Like money in politics, every change in a sports rule is rife with loopholes. Well, here's an idea.
Every week, like the Bears just did with the Houston Texans, a team snatches up a dubious-looking fumble, the defense celebrates, the Quarterback takes his time, enters into his snap count, and--after one or two minutes of watching replays up in the booth--the coach of the (now-)defense throws the red flag at the last second. The weaselly miscall gets overturned, predictably, and the television announcers have just mumbled awkwardly for 90 awful seconds.
What's more, refs now err on the side of the fumble because they know that there is the cushion of the challenge. More dubious-looking calls are being made on spots and fumbles. Perhaps teams ought to take a page from hockey line-changing and employ a little bit of agility to exploit these new strategic areas.
Why not have a quick-snap unit, all third-string, perhaps, always at the ready? They have a QB sneak in the I-formation ready to run in fifteen seconds. In the initial stages of having such a unit, of course, you would draw the other team off-sides, force them into burning time-outs, or rush them into foolish challenges.
There are other ways that a quick-snap (or, in this case, quick-punt) unit could be used.
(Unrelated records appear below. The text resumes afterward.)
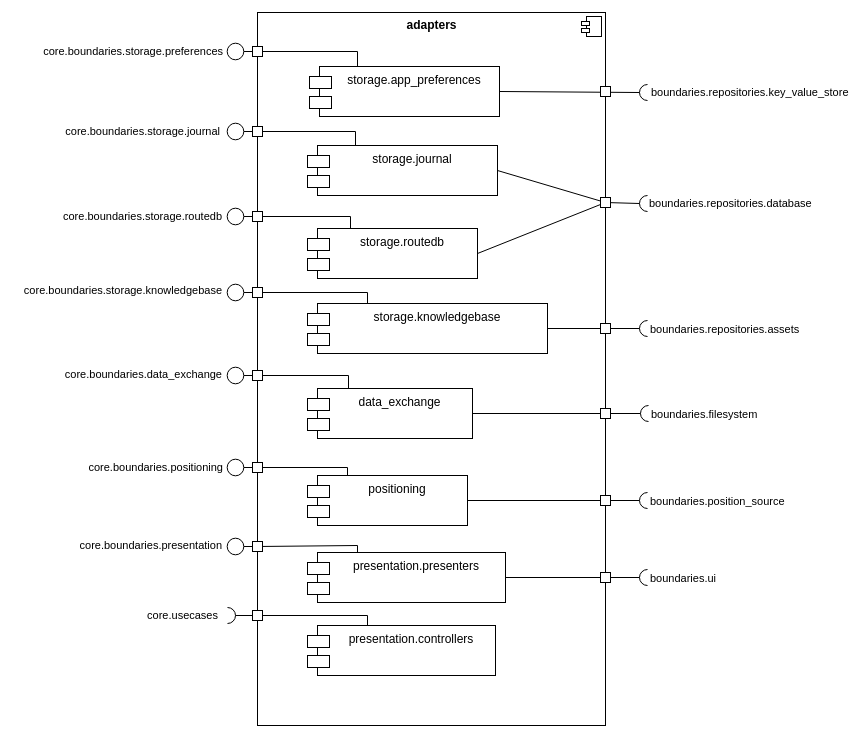
<!DOCTYPE html>
<html lang="en">
<head>
<meta charset="utf-8">
<title>adapters component diagram</title>
<style>
:root { --ink: #000; --paper: #fff; }
* { box-sizing: border-box; }
html, body { margin: 0; background: var(--paper); }
.diagram {
  position: relative; width: 861px; height: 738px; overflow: hidden;
  background: var(--paper); color: var(--ink);
  font-family: "Liberation Sans", Arial, sans-serif;
}
.package {
  position: absolute; left: 257px; top: 12px; width: 349px; height: 714px;
  border: 1px solid var(--ink);
}
.package h1 { margin: 5px 0 0; font-size: 12px; line-height: 14px; text-align: center; }
.connectors { position: absolute; inset: 0; fill: none; stroke: var(--ink); stroke-width: 1; }
.connectors .solid { fill: var(--paper); }
.component {
  position: absolute; left: 317px; height: 51px; padding: 6px 0 0 9px;
  border: 1px solid var(--ink); background: var(--paper);
  font-size: 12px; line-height: 14px; text-align: center; white-space: nowrap;
}
.component::before, .component::after {
  content: ""; position: absolute; left: -11px; width: 21px; height: 11px;
  border: 1px solid var(--ink); background: var(--paper);
}
.component::before { top: 9px; }
.component::after { top: 29px; }
.interface { position: absolute; font-size: 11px; line-height: 14px; white-space: nowrap; }
</style>
</head>
<body>
<main class="diagram">
  <section class="package"><h1>adapters</h1></section>

  <svg class="connectors" width="861" height="738" viewBox="0 0 861 738" aria-hidden="true">
    <defs>
      <rect id="port" class="solid" x="-5" y="-5" width="10" height="10"/>
      <g id="provided">
        <path d="M-14 0H0"/>
        <circle class="solid" cx="-22" cy="0" r="8.3"/>
        <use href="#port"/>
      </g>
      <path id="socket" d="M8 -8A8 8 0 0 0 8 8"/>
    </defs>
    <g transform="translate(.5 .5)">
      <g class="package-icon">
        <rect class="solid" x="586" y="16" width="15" height="20"/>
        <rect class="solid" x="581" y="21" width="8" height="4"/>
        <rect class="solid" x="581" y="28" width="8" height="4"/>
      </g>
      <g class="provided-wires">
        <path d="M257 51H357V66"/>
        <path d="M257 131H355V146"/>
        <path d="M257 216H350V229"/>
        <path d="M257 292H367V304"/>
        <path d="M257 375H348V389"/>
        <path d="M257 467H347V476"/>
        <path d="M257 546L357 545V553"/>
        <path d="M235 615H367V626"/>
      </g>
      <g class="required-wires">
        <path d="M499 91L639 92"/>
        <path d="M497 170L605 202L477 253M605 202L639 203"/>
        <path d="M547 328H639"/>
        <path d="M472 413H640"/>
        <path d="M467 500H639"/>
        <path d="M505 577H639"/>
      </g>
      <g class="left-ports">
        <use href="#provided" x="257" y="51"/>
        <use href="#provided" x="257" y="131"/>
        <use href="#provided" x="257" y="216"/>
        <use href="#provided" x="257" y="292"/>
        <use href="#provided" x="257" y="375"/>
        <use href="#provided" x="257" y="467"/>
        <use href="#provided" x="257" y="546"/>
        <path d="M227 607A8 8 0 0 1 227 623"/>
        <use href="#port" x="257" y="615"/>
      </g>
      <g class="right-ports">
        <use href="#port" x="605" y="91"/><use href="#socket" x="639" y="92"/>
        <use href="#port" x="605" y="202"/><use href="#socket" x="639" y="203"/>
        <use href="#port" x="605" y="328"/><use href="#socket" x="639" y="328"/>
        <use href="#port" x="605" y="413"/><use href="#socket" x="640" y="413"/>
        <use href="#port" x="605" y="500"/><use href="#socket" x="639" y="500"/>
        <use href="#port" x="605" y="577"/><use href="#socket" x="639" y="577"/>
      </g>
    </g>
  </svg>

  <div class="component" style="left:319px;top:66px;width:181px">storage.app_preferences</div>
  <div class="component" style="top:145px;width:181px">storage.journal</div>
  <div class="component" style="top:228px;width:161px">storage.routedb</div>
  <div class="component" style="top:303px;width:231px">storage.knowledgebase</div>
  <div class="component" style="top:388px;width:156px">data_exchange</div>
  <div class="component" style="top:475px;width:151px">positioning</div>
  <div class="component" style="top:552px;width:189px">presentation.presenters</div>
  <div class="component" style="top:625px;width:179px">presentation.controllers</div>

  <span class="interface" style="right:638px;top:44px">core.boundaries.storage.preferences</span>
  <span class="interface" style="right:641px;top:124px">core.boundaries.storage.journal</span>
  <span class="interface" style="right:639px;top:209px">core.boundaries.storage.routedb</span>
  <span class="interface" style="right:639px;top:283px">core.boundaries.storage.knowledgebase</span>
  <span class="interface" style="right:639px;top:367px">core.boundaries.data_exchange</span>
  <span class="interface" style="right:638px;top:460px">core.boundaries.positioning</span>
  <span class="interface" style="right:639px;top:538px">core.boundaries.presentation</span>
  <span class="interface" style="right:643px;top:608px">core.usecases</span>

  <span class="interface" style="left:651px;top:85px">boundaries.repositories.key_value_store</span>
  <span class="interface" style="left:649px;top:196px">boundaries.repositories.database</span>
  <span class="interface" style="left:650px;top:322px">boundaries.repositories.assets</span>
  <span class="interface" style="left:651px;top:407px">boundaries.filesystem</span>
  <span class="interface" style="left:650px;top:494px">boundaries.position_source</span>
  <span class="interface" style="left:650px;top:571px">boundaries.ui</span>
</main>
</body>
</html>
For instance, let's say it's 4th and 4 around midfield. Why employ "sportsmanship" and wait for the returner to get in position? (Unless there's a rule defining this.) Again, this could be a way to cause timeouts to be burned or force the returning team into a first-down-causing illegal formations, too-many-men-on-the-fields, etc.
Just a thought: what do you think?